Fining the Blues
THE FEDERAL Communications Commission is in a tough spot when it comes to enforcing the law against broadcast indecency. Determining what crosses the line from acceptable to indecent and therefore can't be broadcast before 10 p.m. isn't easy in an increasingly coarse culture. As network programming has become racier and more graphic, the FCC has been deluged with complaints in recent years, understandably so. Parental controls such as the V-chip can help shield children from inappropriate programs, but they aren't always effective; sports and awards shows, for example, aren't rated in advance.
At the same time, the theory that allows broadcasters to be fined for such speech consistent with the First Amendment -- that "uniquely pervasive presence" of broadcast media "in the lives of all Americans" -- seems increasingly obsolete in an age when the overwhelming majority of American households (more than 85 percent) get their television programming via cable or satellite -- receiving numerous channels that aren't subject to indecency rules. As a result, a single profanity uttered on one (broadcast) channel can result in a multimillion-dollar fine, while worse language spoken at the very same time on another (cable) channel is exempt from regulation.

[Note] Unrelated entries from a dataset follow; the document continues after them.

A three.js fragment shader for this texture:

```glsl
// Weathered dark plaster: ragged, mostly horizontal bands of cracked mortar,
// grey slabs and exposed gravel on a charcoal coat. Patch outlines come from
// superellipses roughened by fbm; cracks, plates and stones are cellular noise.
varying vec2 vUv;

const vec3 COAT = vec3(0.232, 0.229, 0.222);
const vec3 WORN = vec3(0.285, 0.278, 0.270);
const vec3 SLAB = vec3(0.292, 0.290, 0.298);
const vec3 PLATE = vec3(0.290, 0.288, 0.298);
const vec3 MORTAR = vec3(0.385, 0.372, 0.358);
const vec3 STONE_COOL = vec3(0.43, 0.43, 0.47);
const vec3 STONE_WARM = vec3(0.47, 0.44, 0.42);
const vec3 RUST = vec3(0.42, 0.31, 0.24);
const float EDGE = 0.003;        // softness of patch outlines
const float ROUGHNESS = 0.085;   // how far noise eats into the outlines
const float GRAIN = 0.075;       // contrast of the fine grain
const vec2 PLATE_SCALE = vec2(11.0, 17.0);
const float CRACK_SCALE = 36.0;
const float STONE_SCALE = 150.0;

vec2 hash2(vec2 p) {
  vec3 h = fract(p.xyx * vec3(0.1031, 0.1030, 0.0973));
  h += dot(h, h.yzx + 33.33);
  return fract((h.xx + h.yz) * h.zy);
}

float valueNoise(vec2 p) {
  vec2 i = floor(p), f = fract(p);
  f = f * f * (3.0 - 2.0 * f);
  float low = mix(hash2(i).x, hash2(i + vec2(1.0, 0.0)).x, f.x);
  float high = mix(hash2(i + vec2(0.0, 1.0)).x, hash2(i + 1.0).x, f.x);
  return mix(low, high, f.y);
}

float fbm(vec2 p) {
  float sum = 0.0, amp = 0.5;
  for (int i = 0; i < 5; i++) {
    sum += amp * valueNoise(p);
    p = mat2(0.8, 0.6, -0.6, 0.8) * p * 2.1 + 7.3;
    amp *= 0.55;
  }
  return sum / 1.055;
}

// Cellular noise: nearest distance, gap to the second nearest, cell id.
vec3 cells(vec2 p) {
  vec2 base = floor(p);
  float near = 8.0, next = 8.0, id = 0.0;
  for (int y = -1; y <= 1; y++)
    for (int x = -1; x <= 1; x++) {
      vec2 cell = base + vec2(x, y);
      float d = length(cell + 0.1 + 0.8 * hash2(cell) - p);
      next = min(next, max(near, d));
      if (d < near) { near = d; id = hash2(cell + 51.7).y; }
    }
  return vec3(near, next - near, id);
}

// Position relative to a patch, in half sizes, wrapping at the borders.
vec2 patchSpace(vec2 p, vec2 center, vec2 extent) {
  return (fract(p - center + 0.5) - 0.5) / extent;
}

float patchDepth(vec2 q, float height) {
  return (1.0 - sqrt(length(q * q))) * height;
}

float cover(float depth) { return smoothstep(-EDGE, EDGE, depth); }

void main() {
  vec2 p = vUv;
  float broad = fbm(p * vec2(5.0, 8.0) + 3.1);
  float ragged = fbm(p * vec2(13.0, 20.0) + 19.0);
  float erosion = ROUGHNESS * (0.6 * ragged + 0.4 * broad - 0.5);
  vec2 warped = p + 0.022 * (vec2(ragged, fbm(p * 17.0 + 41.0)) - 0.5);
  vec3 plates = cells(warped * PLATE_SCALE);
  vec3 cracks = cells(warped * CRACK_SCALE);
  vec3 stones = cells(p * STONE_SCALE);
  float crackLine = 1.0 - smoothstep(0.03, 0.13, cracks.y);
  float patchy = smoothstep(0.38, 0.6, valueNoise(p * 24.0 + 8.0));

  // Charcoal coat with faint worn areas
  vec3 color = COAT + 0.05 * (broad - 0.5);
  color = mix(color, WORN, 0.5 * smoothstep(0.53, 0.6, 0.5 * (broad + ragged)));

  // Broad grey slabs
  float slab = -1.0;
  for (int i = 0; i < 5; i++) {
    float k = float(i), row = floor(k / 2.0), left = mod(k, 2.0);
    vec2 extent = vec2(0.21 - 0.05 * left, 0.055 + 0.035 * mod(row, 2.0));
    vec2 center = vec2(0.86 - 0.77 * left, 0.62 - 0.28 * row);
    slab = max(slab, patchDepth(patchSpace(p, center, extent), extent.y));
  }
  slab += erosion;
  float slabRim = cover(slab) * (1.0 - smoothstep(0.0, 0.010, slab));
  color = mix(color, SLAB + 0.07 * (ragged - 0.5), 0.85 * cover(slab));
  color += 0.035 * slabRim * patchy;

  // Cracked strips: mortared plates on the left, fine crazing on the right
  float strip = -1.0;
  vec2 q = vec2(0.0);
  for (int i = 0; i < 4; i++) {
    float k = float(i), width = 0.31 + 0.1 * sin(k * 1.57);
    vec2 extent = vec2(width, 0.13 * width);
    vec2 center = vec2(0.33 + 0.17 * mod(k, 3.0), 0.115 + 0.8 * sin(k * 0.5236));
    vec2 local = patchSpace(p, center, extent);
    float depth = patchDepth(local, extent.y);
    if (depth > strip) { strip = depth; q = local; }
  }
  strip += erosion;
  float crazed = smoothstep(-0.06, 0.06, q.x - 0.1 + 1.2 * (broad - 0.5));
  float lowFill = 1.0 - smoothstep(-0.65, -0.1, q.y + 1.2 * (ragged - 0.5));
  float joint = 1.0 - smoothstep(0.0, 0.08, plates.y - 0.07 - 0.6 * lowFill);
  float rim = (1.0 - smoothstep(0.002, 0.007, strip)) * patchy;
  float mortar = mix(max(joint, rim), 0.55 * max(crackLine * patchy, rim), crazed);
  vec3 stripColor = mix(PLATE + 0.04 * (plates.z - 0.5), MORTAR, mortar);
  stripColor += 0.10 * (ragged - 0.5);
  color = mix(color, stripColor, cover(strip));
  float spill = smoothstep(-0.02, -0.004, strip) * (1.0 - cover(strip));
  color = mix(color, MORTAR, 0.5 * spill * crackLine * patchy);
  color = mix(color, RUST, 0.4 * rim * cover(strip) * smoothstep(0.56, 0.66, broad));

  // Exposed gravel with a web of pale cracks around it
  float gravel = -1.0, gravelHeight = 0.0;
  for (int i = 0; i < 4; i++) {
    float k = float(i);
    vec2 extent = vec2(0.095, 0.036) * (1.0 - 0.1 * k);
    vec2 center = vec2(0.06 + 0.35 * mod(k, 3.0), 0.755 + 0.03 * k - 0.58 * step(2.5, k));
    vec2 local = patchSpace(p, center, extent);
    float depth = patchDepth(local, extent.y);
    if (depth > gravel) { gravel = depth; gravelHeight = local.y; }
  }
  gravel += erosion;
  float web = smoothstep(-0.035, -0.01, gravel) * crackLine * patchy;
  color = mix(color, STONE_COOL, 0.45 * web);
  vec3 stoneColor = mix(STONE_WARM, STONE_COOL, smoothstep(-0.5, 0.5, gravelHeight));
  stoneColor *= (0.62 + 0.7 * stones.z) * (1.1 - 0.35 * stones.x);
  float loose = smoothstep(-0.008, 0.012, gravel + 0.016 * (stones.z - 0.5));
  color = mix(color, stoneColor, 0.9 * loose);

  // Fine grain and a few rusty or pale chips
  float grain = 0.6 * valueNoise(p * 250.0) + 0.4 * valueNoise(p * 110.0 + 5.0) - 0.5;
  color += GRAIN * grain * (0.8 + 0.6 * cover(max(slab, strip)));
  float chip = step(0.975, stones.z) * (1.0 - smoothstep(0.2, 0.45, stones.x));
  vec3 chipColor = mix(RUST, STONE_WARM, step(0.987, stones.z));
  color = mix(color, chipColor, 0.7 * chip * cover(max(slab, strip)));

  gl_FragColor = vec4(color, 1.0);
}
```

Last week the FCC once again ventured into this politically, legally and emotionally charged territory, ruling on complaints involving nearly 50 programs broadcast between February 2002 and March 2005 and signaling a renewed zeal for indecency enforcement under its new Republican chairman, Kevin J. Martin. The commission upheld a $550,000 fine against CBS for Janet Jackson's infamous "wardrobe malfunction" in which her breast was exposed during the 2004 Super Bowl halftime show, and it levied a record $3.6 million fine against the same network for an episode of the drama "Without a Trace" that featured what the commission called a "teen sex orgy."
One particularly disturbing aspect of the ruling involved a Martin Scorsese-produced documentary, "The Blues: Godfathers and Sons," broadcast by a community college public television station in San Mateo, Calif. The documentary included scenes in which musicians and a producer used numerous profanities. The FCC, citing a previous decision that profanity in "Saving Private Ryan" would not subject broadcasters to indecency fines, noted that "in rare contexts, language that is presumptively profane" will still be allowed "where it is demonstrably essential to the nature of an artistic or educational work or essential to informing viewers on a matter of public importance."
But the commissioners didn't find that standard was satisfied in the case of the documentary, whose educational purpose, it said, "could have been fulfilled and all viewpoints expressed without the repeated broadcast of expletives." Really? How do they know better than, say, Mr. Scorsese? As commissioner Jonathan S. Adelstein, a Democrat, wrote in dissenting, "It is certain to strike fear into the hearts of news and documentary makers, and broadcasters that air them, which could chill the future expression of constitutionally protected speech." This is a dangerous kind of line-drawing -- one better left to filmmakers, or even television executives, than government bureaucrats.